The FMCSA has imposed strict limits on how many hours a commercial driver may be behind the wheel to prevent fatigue.
If you’re a regular Florida driver you may have been involved in some fender-bender or a parking lot collision. You know how it goes – you go to your insurance company, they give you a few thousand dollars to fix the car and it’s done. Not much to it, isn’t it? Truck accidents are nothing like a crash between two passenger cars. Truckers must obey the same traffic rules as you, but there are other rules you need to take into account.
Trucking companies and commercial drivers must abide by the Federal Motor Carrier Safety Administration (FMCSA) regulations which govern many aspects of this vital industry. You’re not expected to know FMCSA rules since you’re not in this business, but you should at least talk to someone who does, like an experienced Fort Lauderdale truck accident lawyer.
Good knowledge of federal safety rules can make all the difference in a truck accident claim as it allows your lawyers to establish the true cause of the crash and who must be held accountable for your damages.
Let’s have a look at the most important FMCSA regulations that can impact your accident claim.
Trucking companies must provide adequate vehicle maintenance
When coming back from a trip, a truck driver must report any problem and the company must have it checked out. If the brakes keep playing up or there’s a check engine light that keeps turning on, the company must look into it and repair or replace the faulty part. Only this costs money and the truck is off the road for a few days, so the company will just ignore the problem. The next day the trucker and his truck will be on the road again, but this time the brakes may fail completely. If you’re injured in such a crash, you have every right to hold the trucking company liable for damages.
To do that, your Florida truck accident lawyers may need to bring in experts to examine the vehicle. They may also hire accident reconstruction experts to understand what happened there on the highway.
Truckers must abide by Hours of Service Regulations
The FMCSA has imposed strict limits on how many hours a commercial driver may be behind the wheel to prevent fatigue. Truckers cannot be on duty for more than 14 hours, followed by 10 hours of rest. Those 14 hours the trucker is on duty include the time needed to inspect the vehicle and deal with the paperwork, and he is not allowed to drive for more than 11 hours.
Your attorneys will have to check the driver’s schedule for the previous week and examine the data on the Electronic Logging Device (ELD) to see how many hours the trucker had been on the road when he hit your car. If it turns out the man had been driving for 16 hours, that’s a violation of FMCSA rules and your truck accident lawyers will want to know what prompted it. If the trucking company had imposed an unrealistic deadline and told the driver that cargo needs to be delivered the next day no matter what, it will have to pay.

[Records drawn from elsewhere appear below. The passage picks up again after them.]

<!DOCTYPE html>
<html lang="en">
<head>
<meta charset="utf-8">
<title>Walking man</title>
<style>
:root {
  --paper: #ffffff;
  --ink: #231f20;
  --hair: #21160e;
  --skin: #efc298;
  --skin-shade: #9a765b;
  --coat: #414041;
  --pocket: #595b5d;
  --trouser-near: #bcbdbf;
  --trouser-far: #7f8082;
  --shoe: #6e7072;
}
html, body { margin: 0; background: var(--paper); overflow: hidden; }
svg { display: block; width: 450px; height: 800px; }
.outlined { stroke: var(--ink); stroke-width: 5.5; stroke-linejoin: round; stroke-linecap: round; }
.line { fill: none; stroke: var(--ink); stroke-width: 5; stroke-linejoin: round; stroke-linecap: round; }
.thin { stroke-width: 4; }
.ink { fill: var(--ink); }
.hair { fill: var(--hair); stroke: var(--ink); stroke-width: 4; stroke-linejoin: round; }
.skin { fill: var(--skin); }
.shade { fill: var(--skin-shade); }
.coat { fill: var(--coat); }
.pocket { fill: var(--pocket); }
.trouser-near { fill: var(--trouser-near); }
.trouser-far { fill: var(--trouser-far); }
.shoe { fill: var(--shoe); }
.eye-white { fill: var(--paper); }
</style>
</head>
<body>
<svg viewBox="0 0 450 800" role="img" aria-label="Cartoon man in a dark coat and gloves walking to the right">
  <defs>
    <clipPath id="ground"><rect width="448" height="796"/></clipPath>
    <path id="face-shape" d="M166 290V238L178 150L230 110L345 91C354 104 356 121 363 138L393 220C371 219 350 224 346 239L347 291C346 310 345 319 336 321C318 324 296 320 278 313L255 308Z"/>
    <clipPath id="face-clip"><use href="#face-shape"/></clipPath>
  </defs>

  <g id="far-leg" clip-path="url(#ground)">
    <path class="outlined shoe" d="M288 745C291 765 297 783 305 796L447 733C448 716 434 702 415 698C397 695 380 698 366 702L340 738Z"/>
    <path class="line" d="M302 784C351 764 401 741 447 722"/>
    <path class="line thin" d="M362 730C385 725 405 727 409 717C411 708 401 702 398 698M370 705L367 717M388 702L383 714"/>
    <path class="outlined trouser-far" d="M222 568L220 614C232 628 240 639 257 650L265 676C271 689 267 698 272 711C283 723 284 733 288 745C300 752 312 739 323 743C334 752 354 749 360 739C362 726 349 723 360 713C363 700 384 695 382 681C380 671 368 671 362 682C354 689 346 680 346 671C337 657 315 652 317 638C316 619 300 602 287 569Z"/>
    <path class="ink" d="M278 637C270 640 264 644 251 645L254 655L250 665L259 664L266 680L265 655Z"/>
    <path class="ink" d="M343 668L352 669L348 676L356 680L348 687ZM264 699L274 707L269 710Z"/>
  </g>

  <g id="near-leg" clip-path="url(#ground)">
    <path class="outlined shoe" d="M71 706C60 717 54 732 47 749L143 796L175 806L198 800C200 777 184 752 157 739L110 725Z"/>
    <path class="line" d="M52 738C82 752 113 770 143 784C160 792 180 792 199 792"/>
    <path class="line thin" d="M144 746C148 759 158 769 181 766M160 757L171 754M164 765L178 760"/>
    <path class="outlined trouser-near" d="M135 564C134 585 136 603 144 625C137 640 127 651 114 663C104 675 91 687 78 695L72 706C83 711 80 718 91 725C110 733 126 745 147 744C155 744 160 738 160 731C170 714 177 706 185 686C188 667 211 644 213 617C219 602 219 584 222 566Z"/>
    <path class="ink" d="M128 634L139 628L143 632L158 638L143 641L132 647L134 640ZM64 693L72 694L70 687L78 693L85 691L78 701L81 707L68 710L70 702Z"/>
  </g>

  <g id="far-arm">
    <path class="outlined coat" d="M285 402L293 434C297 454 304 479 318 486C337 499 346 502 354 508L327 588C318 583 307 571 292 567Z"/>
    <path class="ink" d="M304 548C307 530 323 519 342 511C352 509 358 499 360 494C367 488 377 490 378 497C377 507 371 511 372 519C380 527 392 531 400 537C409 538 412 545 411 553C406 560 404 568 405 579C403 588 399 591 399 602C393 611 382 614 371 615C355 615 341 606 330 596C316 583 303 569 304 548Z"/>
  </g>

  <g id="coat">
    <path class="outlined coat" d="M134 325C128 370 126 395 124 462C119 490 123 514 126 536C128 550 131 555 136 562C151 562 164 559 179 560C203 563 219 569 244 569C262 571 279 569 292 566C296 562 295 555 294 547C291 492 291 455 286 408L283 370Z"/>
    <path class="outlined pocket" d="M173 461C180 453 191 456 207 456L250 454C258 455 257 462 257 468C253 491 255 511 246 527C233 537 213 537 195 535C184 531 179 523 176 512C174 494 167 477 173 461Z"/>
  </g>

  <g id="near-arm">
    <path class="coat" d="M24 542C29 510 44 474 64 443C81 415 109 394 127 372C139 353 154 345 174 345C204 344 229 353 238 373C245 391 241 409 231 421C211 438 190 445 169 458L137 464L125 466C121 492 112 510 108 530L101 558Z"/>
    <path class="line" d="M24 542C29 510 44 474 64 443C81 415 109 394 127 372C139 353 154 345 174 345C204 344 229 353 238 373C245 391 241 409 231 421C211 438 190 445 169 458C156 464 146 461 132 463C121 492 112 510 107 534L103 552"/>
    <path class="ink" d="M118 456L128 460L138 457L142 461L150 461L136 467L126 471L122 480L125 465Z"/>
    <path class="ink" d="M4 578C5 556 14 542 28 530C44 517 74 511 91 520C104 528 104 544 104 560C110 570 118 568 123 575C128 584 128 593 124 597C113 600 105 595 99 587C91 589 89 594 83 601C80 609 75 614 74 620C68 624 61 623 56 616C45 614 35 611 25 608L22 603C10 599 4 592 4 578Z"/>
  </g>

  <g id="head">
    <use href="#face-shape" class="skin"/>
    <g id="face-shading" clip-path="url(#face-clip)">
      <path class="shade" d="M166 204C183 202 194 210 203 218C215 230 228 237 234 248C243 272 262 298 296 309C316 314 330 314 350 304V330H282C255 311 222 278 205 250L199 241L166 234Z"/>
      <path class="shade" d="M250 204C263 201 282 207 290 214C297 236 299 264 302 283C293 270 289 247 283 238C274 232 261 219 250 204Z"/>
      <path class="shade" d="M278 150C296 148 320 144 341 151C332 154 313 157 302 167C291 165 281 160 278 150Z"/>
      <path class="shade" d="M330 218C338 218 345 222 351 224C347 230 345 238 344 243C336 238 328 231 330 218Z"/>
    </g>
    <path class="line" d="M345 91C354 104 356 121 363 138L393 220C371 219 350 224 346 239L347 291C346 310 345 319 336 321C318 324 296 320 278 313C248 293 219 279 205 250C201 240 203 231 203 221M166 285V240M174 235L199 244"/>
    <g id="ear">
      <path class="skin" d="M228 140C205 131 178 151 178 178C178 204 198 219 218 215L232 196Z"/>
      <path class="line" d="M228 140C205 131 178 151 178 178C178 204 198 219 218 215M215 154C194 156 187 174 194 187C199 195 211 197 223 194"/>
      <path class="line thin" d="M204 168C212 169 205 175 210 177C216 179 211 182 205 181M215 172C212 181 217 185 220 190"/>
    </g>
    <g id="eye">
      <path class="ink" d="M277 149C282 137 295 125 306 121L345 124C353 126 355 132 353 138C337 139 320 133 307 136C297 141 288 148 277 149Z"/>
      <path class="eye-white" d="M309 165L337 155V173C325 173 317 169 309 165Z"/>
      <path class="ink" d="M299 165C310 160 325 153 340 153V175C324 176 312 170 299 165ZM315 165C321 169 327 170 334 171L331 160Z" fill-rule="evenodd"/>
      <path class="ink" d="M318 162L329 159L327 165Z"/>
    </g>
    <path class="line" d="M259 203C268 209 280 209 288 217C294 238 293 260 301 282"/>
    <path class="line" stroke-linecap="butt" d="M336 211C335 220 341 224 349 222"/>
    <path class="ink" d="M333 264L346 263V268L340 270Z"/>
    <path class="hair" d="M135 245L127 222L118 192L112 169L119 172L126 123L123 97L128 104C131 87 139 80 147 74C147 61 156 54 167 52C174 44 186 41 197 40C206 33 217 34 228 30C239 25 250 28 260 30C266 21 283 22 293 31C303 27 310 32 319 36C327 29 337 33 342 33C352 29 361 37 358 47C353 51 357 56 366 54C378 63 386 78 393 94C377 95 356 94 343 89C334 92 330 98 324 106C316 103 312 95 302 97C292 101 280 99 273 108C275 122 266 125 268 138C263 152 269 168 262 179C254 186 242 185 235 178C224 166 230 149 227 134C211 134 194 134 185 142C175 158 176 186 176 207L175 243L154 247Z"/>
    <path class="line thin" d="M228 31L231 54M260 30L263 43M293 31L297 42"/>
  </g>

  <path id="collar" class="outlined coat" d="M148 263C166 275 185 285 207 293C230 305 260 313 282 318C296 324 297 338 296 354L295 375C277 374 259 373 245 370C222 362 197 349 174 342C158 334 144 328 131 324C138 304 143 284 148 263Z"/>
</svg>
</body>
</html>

Truckers must be fit for the job
Being a truck driver is a taxing job and it takes a heavy toll on the trucker’s health. However, commercial drivers must have medical clearance in order to drive. Certain prescription medications can interfere with their capacity to drive and let’s not even mention the illegal substances many truckers use to cope with their health issues and to combat fatigue.
Also, trucking companies must subject their employees to random drug and alcohol tests. If they choose not to and you’re hit by an intoxicated driver, you have the right to file a personal injury claim with the company’s insurer or sue them.
There is a lot of pressure on the trucking industry these days, but a company cannot be allowed to put profits before the safety of other road users.